He was well before my time but truly a man after my conservative heart despite the lies of idiots like Ann Coulter.
It was his "principles" that done him in, I guess that explains her support for Romney since he has none.
Remind me. Goldwater got destroyed in the election, right?
The Leftist Rockefeller Republicans when into full attack mode through the media to destroy Barry Goldwater’s campaign.
His principled vote against the 64 civil rights act was absolutely correct due to its far overreaching nature. After all he favored earlier versions of the civil rights act.
Just look at the restrictions and requirements placed on private businesses today.
Which, if I recall correctly were all stopped and filibustered in the Senate with the help of Senate Majority Leader Lyndon Johnson.
Ain't History Grand?
The earlier versions of the civil rights act didn’t place restrictions on private individuals or businesses.
Today we have courts ruling that photographers MUST photograph gay wedding parties.
Where are we today after the Reagan revolution? Are we on a long term path following constitutional principles?
Grow and empower the Federal Government.
What did Johnson say again?
The Reagan Revolution ended with Geo. H W Bush (it was his turn) kinder gentler nation
I remember. The emerging modern conservative movement was blamed for a "climate of hate" and violence that led to the assassination of JFK.. we were blamed for lots more than that -- and no Internet plus the "Fairness Doctrine" made it risky for radio to air conservative responses -- we were the silenced generation.
"Barry Goldwater distrusted him from the start, and with good reason. On the day of John F. Kennedys assassination, Cronkite nodded his head in thinly veiled contempt when handed a note on air that the Arizona senator had said no comment. Goldwater was attending his mother-in-laws funeral that day.

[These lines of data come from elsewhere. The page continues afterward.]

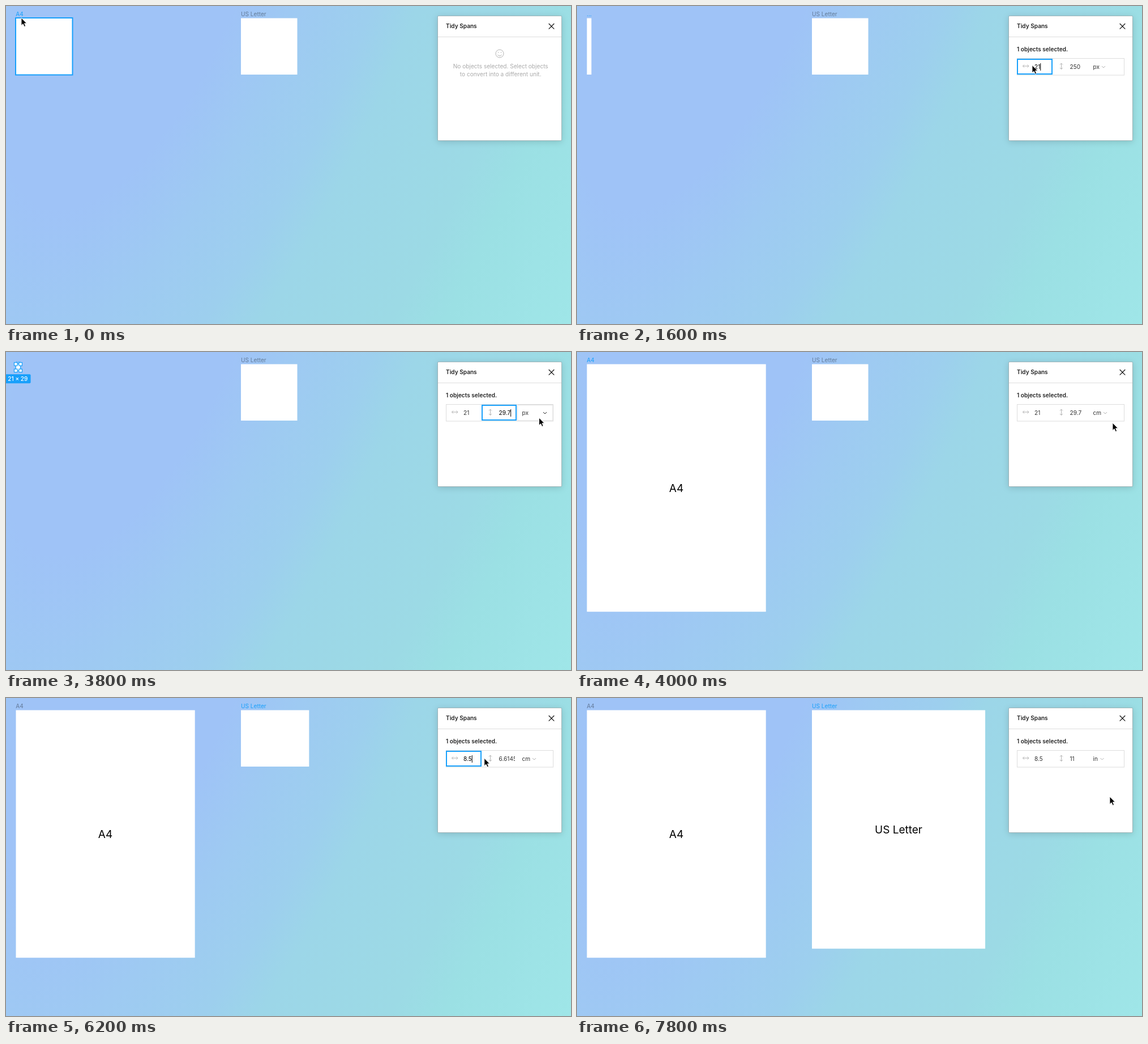
Animation of 998 by 561 pixels, one loop 8000 ms. Source, as an HTML page:

```html
<!DOCTYPE html>
<html lang="en">
<head>
<meta charset="utf-8">
<title>Unit converter demo</title>
<style>
html, body { margin: 0; width: 100%; height: 100%; overflow: hidden; }
svg { display: block; }
#stage { width: 998px; height: 561px; font: 10.1px Inter, sans-serif; }
.bold { font-weight: 600; }
.blue { fill: #18a0fb; }
.line { fill: none; stroke: #18a0fb; }
.icon { fill: none; stroke: #b3b3b3; }
.panel { fill: #fff; stroke: rgba(0, 0, 0, .22); filter: drop-shadow(0 2px 6px rgba(0, 0, 0, .15)); }
</style>
</head>
<body>
<svg id="stage" viewBox="0 0 998 561">
  <radialGradient id="sky" gradientUnits="userSpaceOnUse" cx="0" cy="0" r="1"
    gradientTransform="translate(233.6 -40) rotate(23.6) scale(946 2365)">
    <stop offset=".18" stop-color="#9fc3f7"/>
    <stop offset=".3" stop-color="#9ecaf2"/>
    <stop offset=".42" stop-color="#9dcfee"/>
    <stop offset=".5" stop-color="#9cd6e8"/>
    <stop offset=".7" stop-color="#9cdae5"/>
    <stop offset=".79" stop-color="#9be0e4"/>
    <stop offset="1" stop-color="#9fe6e8"/>
  </radialGradient>
  <rect width="998" height="561" fill="url(#sky)"/>
  <g id="scene"></g>
</svg>
<script>
const LOOP = 8000, STEP = 200, ZOOM = 0.3988;
const OUTLINE_DELAY = 600; // the selection outline hides while a size is edited
const UNITS = { px: 1, cm: 96 / 2.54, in: 96 };
const PAGES = [
  { name: 'A4', x: 17.3, cx: 175.5, cy: 240 },
  { name: 'US Letter', x: 415, cx: 568, cy: 232 }
];
const PAGE_Y = 21.3;
const scene = document.getElementById('scene');

// [time, changes]; later entries override earlier ones
const EVENTS = [
  [0, { hover: 0 }],
  [200, { page: 0, w: '250', h: '250', unit: 'px', hover: -1 }],
  [1000, { focus: 'w', beam: true }],
  [1400, { w: '2', beam: false }],
  [1600, { w: '21' }],
  [2200, { focus: 'h', beam: true }],
  [2600, { h: '2', beam: false }],
  [2800, { h: '29' }],
  [3000, { h: '29.' }],
  [3200, { h: '29.7' }],
  [3600, { overUnit: true }],
  [4000, { unit: 'cm', focus: '', overUnit: false }],
  [4400, { page: 1, w: '6.6145', h: '6.6145' }],
  [5000, { focus: 'w', beam: true }],
  [5400, { w: '8', beam: false }],
  [5600, { w: '8.' }],
  [5800, { w: '8.5' }],
  [6400, { focus: 'h', beam: true }],
  [6600, { h: '1', beam: false }],
  [6800, { h: '11' }],
  [7200, { overUnit: true }],
  [7800, { unit: 'in', focus: '', overUnit: false }]
];

const POINTER = [
  [0, 27, 21], [200, 27, 21], [1000, 804, 104.5], [1600, 804, 104.5], [2200, 867, 106.5],
  [3200, 867, 106.5], [3600, 937, 107], [4000, 946, 125], [4400, 430, 9],
  [5000, 815, 105], [5400, 804, 105], [5900, 804, 105], [6400, 867, 107], [6800, 867, 107],
  [7200, 937, 107], [7400, 937, 107], [7800, 941, 174], [LOOP, 941, 174]
];

function stateAt(time) {
  const s = { page: -1, hover: -1, focus: '', sizes: [{ w: 250, h: 250 }, { w: 250, h: 250 }] };
  let edited = -Infinity;
  for (const [at, change] of EVENTS) {
    if (at > time) break;
    Object.assign(s, change);
    if ('page' in change) {
      edited = -Infinity;
      continue;
    }
    // the page follows whole units only
    for (const side of ['w', 'h'])
      if (change[side] || change.unit) {
        s.sizes[s.page][side] = parseInt(s[side]) * UNITS[s.unit];
        edited = at;
      }
  }
  s.outline = time - edited >= OUTLINE_DELAY;
  return s;
}

function pointerAt(time) {
  const i = POINTER.findIndex(p => p[0] > time);
  const [t0, x0, y0] = POINTER[i - 1], [t1, x1, y1] = POINTER[i];
  const u = (time - t0) / (t1 - t0), e = u * u * (3 - 2 * u);
  return [x0 + (x1 - x0) * e, y0 + (y1 - y0) * e];
}

const rect = (x, y, w, h, attrs) => `<rect x="${x}" y="${y}" width="${w}" height="${h}" ${attrs}/>`;
const text = (x, y, str, attrs = '') => `<text x="${x}" y="${y}" ${attrs}>${str}</text>`;
const path = (d, attrs = 'class="icon"') => `<path d="${d}" ${attrs}/>`;

function drawSelection(x, y, w, h, size) {
  let out = rect(x, y, w, h, 'class="line" stroke-width="1.3"');
  for (const hx of [x, x + w])
    for (const hy of [y, y + h])
      out += rect(hx - 2.8, hy - 2.8, 5.6, 5.6, 'fill="#fff" stroke="#18a0fb" stroke-width="1.2"');
  const label = [size.w, size.h].map(v => +v.toFixed(2)).join(' × ');
  const badge = 9 + label.length * 5.2, mid = x + w / 2 - .6, top = y + h + 6.3;
  return out + rect(mid - badge / 2, top, badge, 16.2, 'rx="2" class="blue"') +
    text(mid, top + 11.8, label, 'fill="#fff" font-weight="500" text-anchor="middle"');
}

function drawPage({ x, name, cx, cy }, i, s) {
  const size = s.sizes[i], w = size.w * ZOOM, h = size.h * ZOOM;
  const active = s.page === i || s.hover === i;
  let out = text(x, 17.6, w < 30 ? '...' : name, active ? 'class="blue"' : 'fill="#000" fill-opacity=".38"');
  out += `<svg x="${x}" y="${PAGE_Y}" width="${w}" height="${h}">` +
    rect(0, 0, w, h, 'fill="#fff"') +
    text(cx - x, cy - PAGE_Y + 7, name, 'font-size="19" text-anchor="middle"') + '</svg>';
  if (s.hover === i) out += rect(x - .3, PAGE_Y - .3, w + .8, h + .8, 'class="line" stroke-width="2"');
  if (s.page === i && s.outline) out += drawSelection(x, PAGE_Y, w, h, size);
  return out;
}

function drawField(side, x, left, right, s) {
  const focused = s.focus === side;
  return (focused ? rect(left + 1, 94, right - left - 2, 26, 'class="line" stroke-width="2"') : '') +
    `<svg x="${x}" y="94" width="${right - x - 3}" height="26">` +
    text(0, 16.8, s[side], focused ? 'id="typed" fill="#000"' : 'fill="#333"') +
    (focused && !s.beam ? '<path id="caret" stroke="#000"/>' : '') + '</svg>';
}

function drawUnit(s) {
  const chevronX = s.overUnit ? 952 : { px: 930, cm: 933, in: 927.5 }[s.unit];
  return (s.overUnit ? rect(903.5, 93.5, 62.5, 27.5, 'rx="1" fill="#fff" stroke="#ddd"') : '') +
    text(911.5, 110.8, s.unit, 'fill="#333"') +
    path(`M${chevronX - 3} 106l3 3l3-3`, `fill="none" stroke="${s.overUnit ? '#222' : '#b3b3b3'}"`);
}

function drawPanel(s) {
  let out = rect(762.5, 17.5, 219, 220, 'rx="1.5" class="panel"') +
    path('M763 54.5H981', 'stroke="#ddd"') +
    text(777, 39.4, 'Tidy Spans', 'class="bold" fill="#222"') +
    path('M958.7 31l9.6 9.6m0-9.6l-9.6 9.6', 'stroke="#111" stroke-width="1.2"');
  if (s.page < 0)
    return out + '<circle cx="872" cy="84" r="7" class="icon"/>' +
      path('M868.3 86q3.7 4 7.4 0M869.5 81v1.6M874.5 81v1.6') +
      text(873.7, 109.8, 'No objects selected. Select objects', 'fill="#aaa" text-anchor="middle"') +
      text(873.7, 124.4, 'to convert into a different unit.', 'fill="#aaa" text-anchor="middle"');
  return out + text(777, 80.4, '1 objects selected.', 'class="bold" fill="#222"') +
    rect(777.5, 92.5, 189, 29.5, 'fill="none" stroke="#ddd"') +
    path('M787.5 106H798m-8-2.5l-2.5 2.5l2.5 2.5m5.5-5l2.5 2.5l-2.5 2.5') +
    path('M855.5 101v10.5m-2.5-8l2.5-2.5l2.5 2.5m-5 5.5l2.5 2.5l2.5-2.5') +
    drawField('w', 808, 777, 840, s) + drawField('h', 870.5, 840, 902, s) + drawUnit(s);
}

function drawPointer([x, y], beam) {
  const curve = 'M-3.3-7.3Q0-7.3 0-5V5Q0 7.3-3.3 7.3M3.3-7.3Q0-7.3 0-5M0 5Q0 7.3 3.3 7.3M-2 2H2';
  const shape = beam
    ? path(curve, 'fill="none" stroke="#fff" stroke-width="2.4"') + path(curve, 'fill="none" stroke="#000"')
    : path('M0 0V13.4L3.1 10.6L5.3 15.4L7.6 14.4L5.5 9.7H9.6Z', 'stroke="#fff" stroke-width=".9"');
  return `<g transform="translate(${x} ${y})">${shape}</g>`;
}

function render(time) {
  const s = stateAt(time);
  scene.innerHTML = PAGES.map((page, i) => drawPage(page, i, s)).join('') +
    drawPanel(s) + drawPointer(pointerAt(time), s.beam);
  const caret = document.getElementById('caret');
  if (caret) {
    const end = document.getElementById('typed').getComputedTextLength() + .5;
    caret.setAttribute('d', `M${end} 7V20`);
  }
}

let shown = -1;
function tick() {
  const time = Math.floor(performance.now() % LOOP / STEP) * STEP;
  if (time !== shown) render(shown = time);
  requestAnimationFrame(tick);
}
tick();
</script>
</body>
</html>
```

"'Whether or not Senator Goldwater wins the nomination,' Cronkite told viewers another day, 'he is going places, the first place being Germany.' Although Goldwater had merely accepted an invitation to visit a U.S. Army facility there, correspondent Daniel Schorr said he was launching his campaign in 'the center of Germanys right wing.' During Goldwaters speech at the 1964 convention, some conservatives fed up with the networks gave Cronkite the finger."
I remember that.. other accounts had Cronkite reporting on his evening news show the item about Goldwater's remark. I did not remember that but I do remember Cronkite on 22 November 1963 and I remember Schorr's report on the evening CBS "news."
If only the liberals, progressives, and RINOs would come up with something new.. it's always screams of "RACIST!" "HATE!" "NAZIS!" -- though Mitt Romney's father and other Rockefeller Republicans did come up with yelling "purveyors of hate" at us. That was kind of neat.. also I remember the photo of Nelson Rockefeller at the podium (San Francisco convention 1964) giving the finger to the Goldwater delegates. Wish I could find that photo.
My first vote and first door knocked on was for Goldwater. I still have my elephant pen with black glasses.
Its past time for a grass roots GOP candidate to arise. The 2016 version is not yet on the horizon. Any known quantity (Rubio, Palin, Jindal) can be defined and marginalized. The GOP needs a wildcard in 2016...one from the pop culture, not the culture of Washington. Clint Eastwood please pick up the red courtesy phone...